That’s why, since we’re being honest here, I never understand it when someone (and usually it’s men who do this) tells me they’ve “always known” they were gay. I don’t doubt that that’s true for plenty of people. But even though I nod and accept such statements without question, deep down I can’t help thinking, “Really? You never had a Danny? An opposite-sex crush that came about partly out of a sense of obligation but also maybe because there was a kid who had a nice smile and a talent for Geometry and an appealing sense of comic timing, and you didn’t know any better yet?”
Because, yes. Part of the reason I had crushes on boys (and later a couple of actual, honest-to-God boyfriends, none of whom were you, Danny, although do you remember that time junior year when you made out with my best friend Jonie in the parking lot across the street from the movie theater and I pestered you with questions about it for months afterward? Good times, good times) was that I thought I was supposed to. Having crushes on boys was what you did, if you were a girl.
But that wasn’t all there was to it. There were also all those cute smiles I kept seeing on the boys around me. Because being 14 is confusing, and hormones are confusing, and it’s hard to know who you actually like, like, when the truth is, you kind of don’t like anyone. Because most 14-year-olds are kind of annoying and immature, so what’s to like, really? So you find yourself desperately grasping for some kind of meaningful human connection because you’re just so dang lonely sitting over here having all these Feelings all by yourself.
You and I haven’t talked about this part, Danny, but even after I figured all that stuff out, about the having crushes on girls ― and I’m talking BIG crushes, way bigger than the one I’d had on you (please don’t take offense; as we now know, it wasn’t you, it was your penis) ― it still took me a couple of years to actually admit to myself that I didn’t particularly like boys. And part of that was because I was trying to reconcile all those Feelings I was having about girls with the part of myself that had crushed on you so hard. You, and James, and Oliver, and the various boys from Sunday School, and that one guy at camp, and the boy with the corduroy pants at the 9th grade St. Patrick’s Day Dance. And all the other places where I’d put all my focus onto the people around me, and on trying to get those boys to like me. I know now that really, I was trying to make sense of myself, and I thought the way to do that was through other people. But as it turned out, the only way to make sense of myself was to spend a lot of time ― like, years ― talking stuff through in my head. The truth is, Danny, if you’d ever given me any indication that you liked me back ― which, to your credit, you never did ― it probably only would’ve confused me further.
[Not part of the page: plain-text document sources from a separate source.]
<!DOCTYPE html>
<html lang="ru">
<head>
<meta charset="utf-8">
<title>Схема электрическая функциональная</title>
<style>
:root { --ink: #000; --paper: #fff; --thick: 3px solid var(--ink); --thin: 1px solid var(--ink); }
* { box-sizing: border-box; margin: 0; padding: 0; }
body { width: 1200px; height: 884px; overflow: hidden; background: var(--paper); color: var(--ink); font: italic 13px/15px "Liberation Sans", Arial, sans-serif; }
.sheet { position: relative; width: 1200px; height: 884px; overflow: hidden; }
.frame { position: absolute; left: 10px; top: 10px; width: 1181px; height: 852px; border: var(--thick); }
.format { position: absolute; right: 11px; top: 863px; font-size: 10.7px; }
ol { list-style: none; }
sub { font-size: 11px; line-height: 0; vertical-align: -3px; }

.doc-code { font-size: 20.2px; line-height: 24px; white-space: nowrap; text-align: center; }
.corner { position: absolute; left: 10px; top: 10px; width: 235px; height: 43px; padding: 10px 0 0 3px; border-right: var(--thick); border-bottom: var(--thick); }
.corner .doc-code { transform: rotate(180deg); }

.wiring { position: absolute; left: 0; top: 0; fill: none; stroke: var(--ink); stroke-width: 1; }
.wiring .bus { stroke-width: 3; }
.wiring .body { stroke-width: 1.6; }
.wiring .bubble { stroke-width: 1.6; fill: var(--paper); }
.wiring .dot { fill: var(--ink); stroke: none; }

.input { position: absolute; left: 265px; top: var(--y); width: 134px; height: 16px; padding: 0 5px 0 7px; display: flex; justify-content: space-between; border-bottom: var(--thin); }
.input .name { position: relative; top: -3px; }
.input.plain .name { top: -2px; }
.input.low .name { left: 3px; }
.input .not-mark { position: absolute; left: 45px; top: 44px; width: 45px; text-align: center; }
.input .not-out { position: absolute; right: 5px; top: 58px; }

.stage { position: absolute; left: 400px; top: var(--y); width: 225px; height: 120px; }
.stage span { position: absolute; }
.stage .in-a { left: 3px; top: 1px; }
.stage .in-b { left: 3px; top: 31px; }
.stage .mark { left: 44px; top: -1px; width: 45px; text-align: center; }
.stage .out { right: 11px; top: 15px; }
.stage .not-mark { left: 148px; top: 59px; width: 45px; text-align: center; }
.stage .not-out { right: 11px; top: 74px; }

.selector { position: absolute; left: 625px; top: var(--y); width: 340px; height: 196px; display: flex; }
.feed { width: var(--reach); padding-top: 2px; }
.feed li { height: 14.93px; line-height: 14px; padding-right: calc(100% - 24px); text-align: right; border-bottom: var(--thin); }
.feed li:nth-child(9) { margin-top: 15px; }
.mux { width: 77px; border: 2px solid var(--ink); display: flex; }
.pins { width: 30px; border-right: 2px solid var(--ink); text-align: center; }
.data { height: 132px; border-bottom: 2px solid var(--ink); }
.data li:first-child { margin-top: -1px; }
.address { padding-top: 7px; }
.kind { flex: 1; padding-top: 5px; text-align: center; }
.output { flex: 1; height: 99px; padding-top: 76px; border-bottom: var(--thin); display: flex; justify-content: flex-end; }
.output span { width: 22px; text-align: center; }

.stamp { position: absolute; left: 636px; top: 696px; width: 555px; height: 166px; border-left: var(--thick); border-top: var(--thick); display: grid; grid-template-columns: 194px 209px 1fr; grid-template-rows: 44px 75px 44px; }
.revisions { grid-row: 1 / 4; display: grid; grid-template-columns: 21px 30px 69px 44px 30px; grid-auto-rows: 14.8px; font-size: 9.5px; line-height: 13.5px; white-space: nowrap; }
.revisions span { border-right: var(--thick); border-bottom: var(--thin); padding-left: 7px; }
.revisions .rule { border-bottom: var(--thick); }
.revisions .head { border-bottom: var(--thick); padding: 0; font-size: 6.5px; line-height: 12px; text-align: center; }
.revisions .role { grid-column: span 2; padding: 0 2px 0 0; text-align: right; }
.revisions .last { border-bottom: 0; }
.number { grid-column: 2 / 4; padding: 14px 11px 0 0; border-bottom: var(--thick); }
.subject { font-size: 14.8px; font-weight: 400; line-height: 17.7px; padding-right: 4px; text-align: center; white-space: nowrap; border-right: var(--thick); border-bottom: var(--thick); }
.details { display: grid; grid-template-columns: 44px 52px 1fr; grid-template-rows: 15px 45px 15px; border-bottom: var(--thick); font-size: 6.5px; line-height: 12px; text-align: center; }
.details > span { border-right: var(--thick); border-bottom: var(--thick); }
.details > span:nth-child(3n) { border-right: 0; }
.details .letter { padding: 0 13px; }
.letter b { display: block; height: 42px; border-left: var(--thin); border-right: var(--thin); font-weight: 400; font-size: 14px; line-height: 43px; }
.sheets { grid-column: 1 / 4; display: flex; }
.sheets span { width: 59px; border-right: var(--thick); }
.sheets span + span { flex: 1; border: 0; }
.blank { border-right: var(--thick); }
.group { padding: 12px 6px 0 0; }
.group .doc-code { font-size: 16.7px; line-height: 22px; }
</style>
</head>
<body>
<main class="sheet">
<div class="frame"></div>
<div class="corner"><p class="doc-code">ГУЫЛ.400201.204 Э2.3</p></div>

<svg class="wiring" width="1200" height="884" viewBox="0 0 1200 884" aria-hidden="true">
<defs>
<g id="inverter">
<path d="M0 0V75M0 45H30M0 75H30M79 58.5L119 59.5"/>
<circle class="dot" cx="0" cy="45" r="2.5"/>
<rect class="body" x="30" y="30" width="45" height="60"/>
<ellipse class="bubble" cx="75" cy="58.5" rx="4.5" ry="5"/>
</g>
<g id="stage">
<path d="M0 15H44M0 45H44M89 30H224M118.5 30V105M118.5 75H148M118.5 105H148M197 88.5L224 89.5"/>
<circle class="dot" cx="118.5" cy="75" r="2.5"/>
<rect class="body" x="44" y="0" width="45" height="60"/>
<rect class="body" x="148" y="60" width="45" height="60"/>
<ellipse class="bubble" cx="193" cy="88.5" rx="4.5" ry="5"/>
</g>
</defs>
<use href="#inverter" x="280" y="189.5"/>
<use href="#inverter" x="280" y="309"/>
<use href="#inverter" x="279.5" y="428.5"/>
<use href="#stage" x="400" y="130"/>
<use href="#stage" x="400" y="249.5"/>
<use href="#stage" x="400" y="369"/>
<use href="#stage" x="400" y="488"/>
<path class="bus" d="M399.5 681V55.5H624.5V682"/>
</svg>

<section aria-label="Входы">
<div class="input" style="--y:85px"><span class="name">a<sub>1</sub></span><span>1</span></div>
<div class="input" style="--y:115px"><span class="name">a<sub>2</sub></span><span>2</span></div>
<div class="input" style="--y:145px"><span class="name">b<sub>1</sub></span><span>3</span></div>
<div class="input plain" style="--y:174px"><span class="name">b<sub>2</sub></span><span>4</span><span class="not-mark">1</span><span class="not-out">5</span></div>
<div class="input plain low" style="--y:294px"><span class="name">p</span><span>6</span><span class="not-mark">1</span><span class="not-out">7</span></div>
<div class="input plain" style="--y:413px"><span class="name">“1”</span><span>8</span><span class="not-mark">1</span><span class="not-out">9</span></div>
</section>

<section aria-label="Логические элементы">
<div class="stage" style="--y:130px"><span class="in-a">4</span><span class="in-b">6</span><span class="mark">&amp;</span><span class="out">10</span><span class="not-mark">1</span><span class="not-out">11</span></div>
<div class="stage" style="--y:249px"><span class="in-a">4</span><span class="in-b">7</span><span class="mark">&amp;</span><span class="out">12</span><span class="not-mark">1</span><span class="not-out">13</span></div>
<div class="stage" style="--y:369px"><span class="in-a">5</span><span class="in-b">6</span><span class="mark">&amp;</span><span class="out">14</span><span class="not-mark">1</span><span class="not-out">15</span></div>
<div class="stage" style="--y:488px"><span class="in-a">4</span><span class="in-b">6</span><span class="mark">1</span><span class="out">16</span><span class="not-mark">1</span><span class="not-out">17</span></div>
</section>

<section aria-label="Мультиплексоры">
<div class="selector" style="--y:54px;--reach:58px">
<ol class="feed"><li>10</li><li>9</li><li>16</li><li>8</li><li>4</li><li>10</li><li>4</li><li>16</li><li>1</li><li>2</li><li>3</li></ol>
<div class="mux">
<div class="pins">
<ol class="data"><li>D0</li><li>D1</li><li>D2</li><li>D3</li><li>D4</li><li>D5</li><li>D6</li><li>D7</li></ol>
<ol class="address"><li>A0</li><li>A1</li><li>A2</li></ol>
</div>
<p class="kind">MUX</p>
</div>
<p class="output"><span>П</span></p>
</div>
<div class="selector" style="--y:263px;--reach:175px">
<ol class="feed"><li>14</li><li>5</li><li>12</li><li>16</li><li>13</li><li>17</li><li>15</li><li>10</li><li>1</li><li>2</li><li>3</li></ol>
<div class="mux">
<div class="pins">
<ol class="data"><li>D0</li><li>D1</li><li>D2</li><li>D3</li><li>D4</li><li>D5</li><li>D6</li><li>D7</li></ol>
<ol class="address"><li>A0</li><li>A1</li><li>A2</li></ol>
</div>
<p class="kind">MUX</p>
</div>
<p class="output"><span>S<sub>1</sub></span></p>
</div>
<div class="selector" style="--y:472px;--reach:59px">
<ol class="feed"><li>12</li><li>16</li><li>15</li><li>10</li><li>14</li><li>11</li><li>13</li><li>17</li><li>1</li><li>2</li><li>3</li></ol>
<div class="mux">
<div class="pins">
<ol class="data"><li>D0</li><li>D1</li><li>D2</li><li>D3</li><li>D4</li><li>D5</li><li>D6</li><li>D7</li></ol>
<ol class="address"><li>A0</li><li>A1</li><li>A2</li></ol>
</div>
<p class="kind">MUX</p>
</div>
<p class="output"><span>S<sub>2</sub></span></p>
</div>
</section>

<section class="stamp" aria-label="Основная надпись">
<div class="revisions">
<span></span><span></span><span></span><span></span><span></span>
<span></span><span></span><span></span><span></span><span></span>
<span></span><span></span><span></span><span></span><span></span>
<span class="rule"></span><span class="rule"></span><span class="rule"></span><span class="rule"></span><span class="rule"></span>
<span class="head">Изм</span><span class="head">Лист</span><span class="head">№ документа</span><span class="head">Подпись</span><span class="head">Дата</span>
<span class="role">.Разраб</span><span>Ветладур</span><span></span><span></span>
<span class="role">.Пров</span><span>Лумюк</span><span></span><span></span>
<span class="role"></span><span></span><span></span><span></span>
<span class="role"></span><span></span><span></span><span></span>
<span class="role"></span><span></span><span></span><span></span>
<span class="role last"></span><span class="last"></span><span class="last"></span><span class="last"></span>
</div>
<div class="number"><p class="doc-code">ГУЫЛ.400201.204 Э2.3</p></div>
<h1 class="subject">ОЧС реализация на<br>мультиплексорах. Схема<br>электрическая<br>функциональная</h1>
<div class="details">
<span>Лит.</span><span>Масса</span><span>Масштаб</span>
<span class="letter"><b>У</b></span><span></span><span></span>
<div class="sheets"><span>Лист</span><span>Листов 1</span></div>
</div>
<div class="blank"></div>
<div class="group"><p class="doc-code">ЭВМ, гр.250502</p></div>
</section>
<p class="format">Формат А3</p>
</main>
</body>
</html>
Anyway, I wanted to say that I’m sorry for being scary in 8th grade, and I’m sorry for harping on you for so long about that time you made out with Jonie (though looking back on it I think we probably agree that that whole episode was pretty funny).
Also, I’m sorry I didn’t clarify the lesbian thing sooner. I’m not sure when you found out about that, but I strongly suspect that when you did, you breathed a big sigh of relief. Though you were too classy to tell me about that. Again, to your credit.
Congratulations on the start of your new family. You all look really happy, and I’m sure you’re going to be an awesome dad.
Just please don’t make your kid take Advanced Geometry in 8th grade. That stuff is a killer.